Protests and a candlelight vigil are taking place in San Francisco, where the Olympic torch is scheduled to pass through Wednesday on the only U.S. stop of its intercontinental relay. Mike O'Sullivan reports, protesters are focusing on a variety of issues to draw attention to China's human rights record.
A member of the Uighur minority group from the Xinjiang section of Western China was scheduled to address a panel in one of many events that marked the arrival of the Olympic torch Tuesday . Other protests are drawing attention to China's persecution of the Falun Gong religious group and China's support of Sudan, despite accusations of war crimes against the East African country. Tuesday night, the actor Richard Gere and South African Archbishop Desmond Tutu were scheduled to attend a rally and prayer vigil to draw attention to China's recent bloody crackdown in Tibet.
John Ackerly, president of the International Campaign for Tibet, says the event will highlight China's refusal to open Tibet to the world's media. "I think if they were to open up Tibet to the media, if they were to allow independent observers to go, if they were to provide transparency and an accounting of those killed and arrested....", he said.
He says those steps would reassure the world that China takes human rights seriously.
Mona Cadena of the San Francisco office of Amnesty International says the human rights group is concerned with China's use of the death penalty, punitive detention without a fair trial, harassment of dissenters and extensive Internet censorship.
She says China promised to improve its human rights when it was awarded the Olympics, and that the protests surrounding the Olympic torch relay are sending a message - or rather, several messages.
"In some cases, the messages are to the Chinese government. In some cases, the messages are to the International Olympic Committee. Amnesty International believes that the International Olympic Committee has a responsibility to hold China to the commitments that it made to get the Olympics. So I think there are a lot of different targets over the next couple of days," he said.
In Washington, White House spokeswoman Dana Perino said Tuesday that President Bush will continue to press China on human rights, press freedom and political freedom. Mr. Bush plans to attend the Beijing Olympics, which are scheduled for August 8-24, although the White House has not said which events he will attend.

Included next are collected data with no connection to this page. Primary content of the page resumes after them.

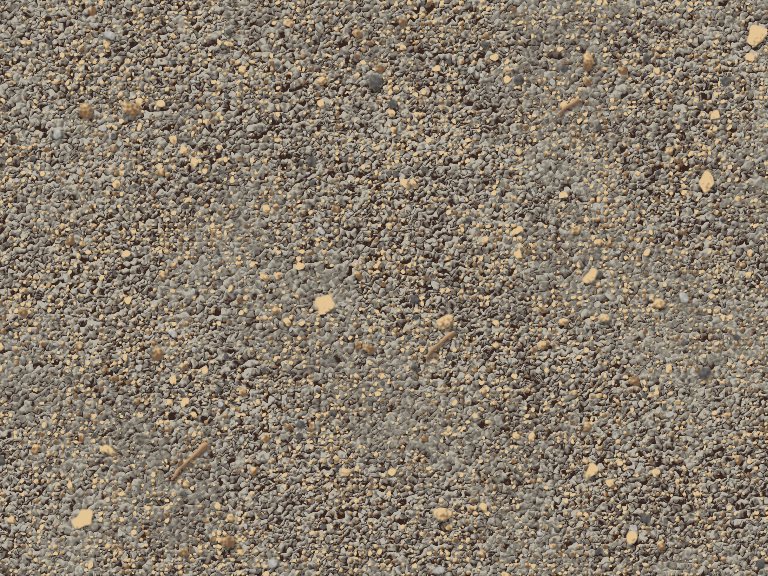
Write a Shadertoy shader that draws this texture.

```glsl
// Dry gravelly soil: fine grey grains, dark hollows, ochre specks, pebbles and a few twigs.

vec2 hash2(vec2 p) {
    vec3 q = fract(p.xyx * vec3(0.1031, 0.1030, 0.0973));
    q += dot(q, q.yzx + 33.33);
    return fract((q.xx + q.yz) * q.zy);
}

float gradientDot(vec2 cell, vec2 offset) {
    float angle = 6.2832 * hash2(cell).x;
    return dot(vec2(cos(angle), sin(angle)), offset);
}

float noise(vec2 p) {
    vec2 i = floor(p), f = p - i;
    vec2 u = f * f * f * (f * (f * 6.0 - 15.0) + 10.0);
    vec2 e = vec2(1.0, 0.0);
    return mix(mix(gradientDot(i, f), gradientDot(i + e, f - e), u.x),
               mix(gradientDot(i + e.yx, f - e.yx), gradientDot(i + 1.0, f - 1.0), u.x), u.y);
}

float fbm(vec2 p) {
    return noise(p) + 0.5 * noise(p * 2.1 + 7.3) + 0.25 * noise(p * 4.3 + 3.1);
}

mat2 rotation(float a) {
    return mat2(cos(a), sin(a), -sin(a), cos(a));
}

// Packed cells: x = light on the dome, y = random tone, z = shadow under the grain
vec3 grains(vec2 p) {
    vec2 home = floor(p), toNearest = vec2(0.0), id = home;
    float first = 9.0, second = 9.0;
    for (int y = -1; y <= 1; y++)
    for (int x = -1; x <= 1; x++) {
        vec2 cell = home + vec2(x, y);
        vec2 d = p - cell - hash2(cell);
        float dist = length(d);
        if (dist < first) {
            second = first;
            first = dist;
            toNearest = d;
            id = cell;
        } else second = min(second, dist);
    }
    float light = dot(toNearest, vec2(-0.45, 0.89));
    float gap = 1.0 - smoothstep(0.04, 0.34, second - first);
    return vec3(light, hash2(id + 91.0).x, gap * smoothstep(0.2, -0.25, light));
}

// Tone ramp from shadow to sunlit grain
vec3 soilColor(float t) {
    vec3 c = mix(vec3(0.21, 0.14, 0.12), vec3(0.41, 0.38, 0.35), smoothstep(-0.05, 0.34, t));
    c = mix(c, vec3(0.53, 0.51, 0.46), smoothstep(0.3, 0.6, t));
    return mix(c, vec3(0.73, 0.71, 0.65), smoothstep(0.54, 1.05, t));
}

// One layer of loose stones, at most one per cell
void scatterStones(inout vec3 color, vec2 uv, float scale, float chance, float greyShare) {
    vec2 p = uv * scale, cell = floor(p);
    vec2 h = hash2(cell + scale), k = hash2(cell + scale + 47.0);
    float present = step(h.x, chance * (1.0 + 2.2 * noise(cell / scale * 11.0 + scale)));
    float radius = mix(0.2, 0.44, k.x);
    vec2 center = cell + 0.5 + (hash2(cell + 13.0) - 0.5) * (1.0 - 2.0 * radius);
    vec2 d = rotation(6.2832 * k.y) * (p - center);
    d.y *= 1.0 + 0.6 * h.y;
    float edge = length(d) - radius * (1.0 + 0.7 * noise(p * 2.2 + 5.0));
    float light = dot(p - center, vec2(-0.45, 0.89)) / radius;

    // Shadow below, then the lit stone
    float shadow = smoothstep(0.12, -0.05, length(p - center - vec2(0.05, -0.12)) - radius * 0.85);
    color *= 1.0 - 0.35 * shadow * present;
    float shade = 0.6 + 0.35 * light + 0.8 * (k.y - 0.5) + 0.5 * noise(uv * 170.0);
    vec3 ochre = mix(vec3(0.47, 0.35, 0.25), vec3(0.89, 0.77, 0.58), smoothstep(0.1, 0.8, shade));
    vec3 grey = mix(vec3(0.36, 0.35, 0.34), vec3(0.71, 0.70, 0.68), step(0.5, h.y));
    grey += 0.06 * light + 0.15 * noise(uv * 150.0);
    vec3 stone = mix(ochre, grey, step(fract(h.x * 57.0 + k.x), greyShare));
    color = mix(color, stone, present * smoothstep(0.07, -0.06, edge));
}

void addTwigs(inout vec3 color, vec2 uv, float aspect) {
    for (int i = 0; i < 3; i++) {
        vec2 h = hash2(vec2(float(i) * 5.0 + 2.0, 17.0));
        vec2 center = (0.1 + 0.8 * hash2(vec2(float(i) * 3.0 + 4.0, 8.0))) * vec2(aspect, 1.0);
        vec2 d = rotation(-0.45 - 0.4 * h.x) * (uv - center);
        float halfLength = mix(0.015, 0.042, h.y);
        float thickness = 0.0032 + 0.03 * d.x + 0.003 * noise(uv * 90.0);
        d.y += 2.0 * d.x * d.x + 0.006 * noise(uv * 30.0);
        d.x -= clamp(d.x, -halfLength, halfLength);
        float shadow = smoothstep(0.005, 0.0, length(d + vec2(0.0, 0.005)) - 0.002);
        color = mix(color, vec3(0.28, 0.21, 0.18), 0.6 * shadow);
        vec3 bark = mix(vec3(0.48, 0.37, 0.28), vec3(0.80, 0.66, 0.49), smoothstep(-0.003, 0.003, d.y));
        color = mix(color, bark, smoothstep(0.001, -0.001, length(d) - thickness));
    }
}

vec3 ground(vec2 uv, float aspect) {
    // Dusty areas are smoother, rough areas have deeper hollows
    float rough = smoothstep(-0.5, 0.4, fbm(uv * 3.5 + 2.0));
    vec2 warped = uv + 0.008 * vec2(noise(uv * 85.0), noise(uv * 85.0 + 31.0));
    vec3 coarse = grains(warped * 88.0);
    vec3 fine = grains(warped * 145.0 + 9.0);
    vec3 grain = mix(fine, coarse, smoothstep(-0.2, 0.2, noise(uv * 34.0)));
    float hollow = smoothstep(-0.3, 0.4, noise(uv * 42.0 + 5.0) + 0.25 * (rough - 0.5));
    float relief = 0.75 * grain.x + 0.5 * (grain.y - 0.5) + 0.55 * noise(uv * 165.0)
                 + 0.3 * noise(uv * 75.0 + 3.0) - 1.1 * grain.z * hollow;
    float tone = 0.61 + mix(0.75, 1.25, rough) * relief + 0.13 * fbm(uv * 5.0 + 20.0);
    vec3 color = soilColor(tone);

    scatterStones(color, uv + 0.19, 122.0, 0.26, 0.05);
    scatterStones(color, uv, 88.0, 0.3, 0.08);
    scatterStones(color, uv + 0.37, 50.0, 0.07, 0.25);
    scatterStones(color, uv + 0.71, 24.0, 0.03, 0.4);
    addTwigs(color, uv, aspect);
    return color;
}

void mainImage(out vec4 fragColor, in vec2 fragCoord) {
    // Four samples per pixel smooth the small grains
    vec3 color = vec3(0.0);
    for (int i = 0; i < 4; i++) {
        vec2 shift = vec2(i % 2, i / 2) * 0.4 - 0.2;
        color += ground((fragCoord + shift) / iResolution.y, iResolution.x / iResolution.y);
    }
    fragColor = vec4(color / 4.0, 1.0);
}
```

"The president can always make a change, but the president has been clear that this is a sporting event for the athletes and that pressuring China before, during, and after the Olympics is the best way for us to try to help people across the board in China, not just Tibetans," he said.
There have been widespread protests along the torch's 136-day route across five continents, the most recent before San Francisco in London and Paris. A Chinese foreign ministry spokesman said the protesters are using the torch relay to put on a political show.
The San Francisco activists say politics and human rights cannot be separated from the Olympics. Pro-Tibet protesters say they worry that a leg of the torch relay through Tibet in June could lead to a further violent crackdown by Chinese authorities.
The International Olympic Committee will consider ending the international portion of the torch relay because of the protests.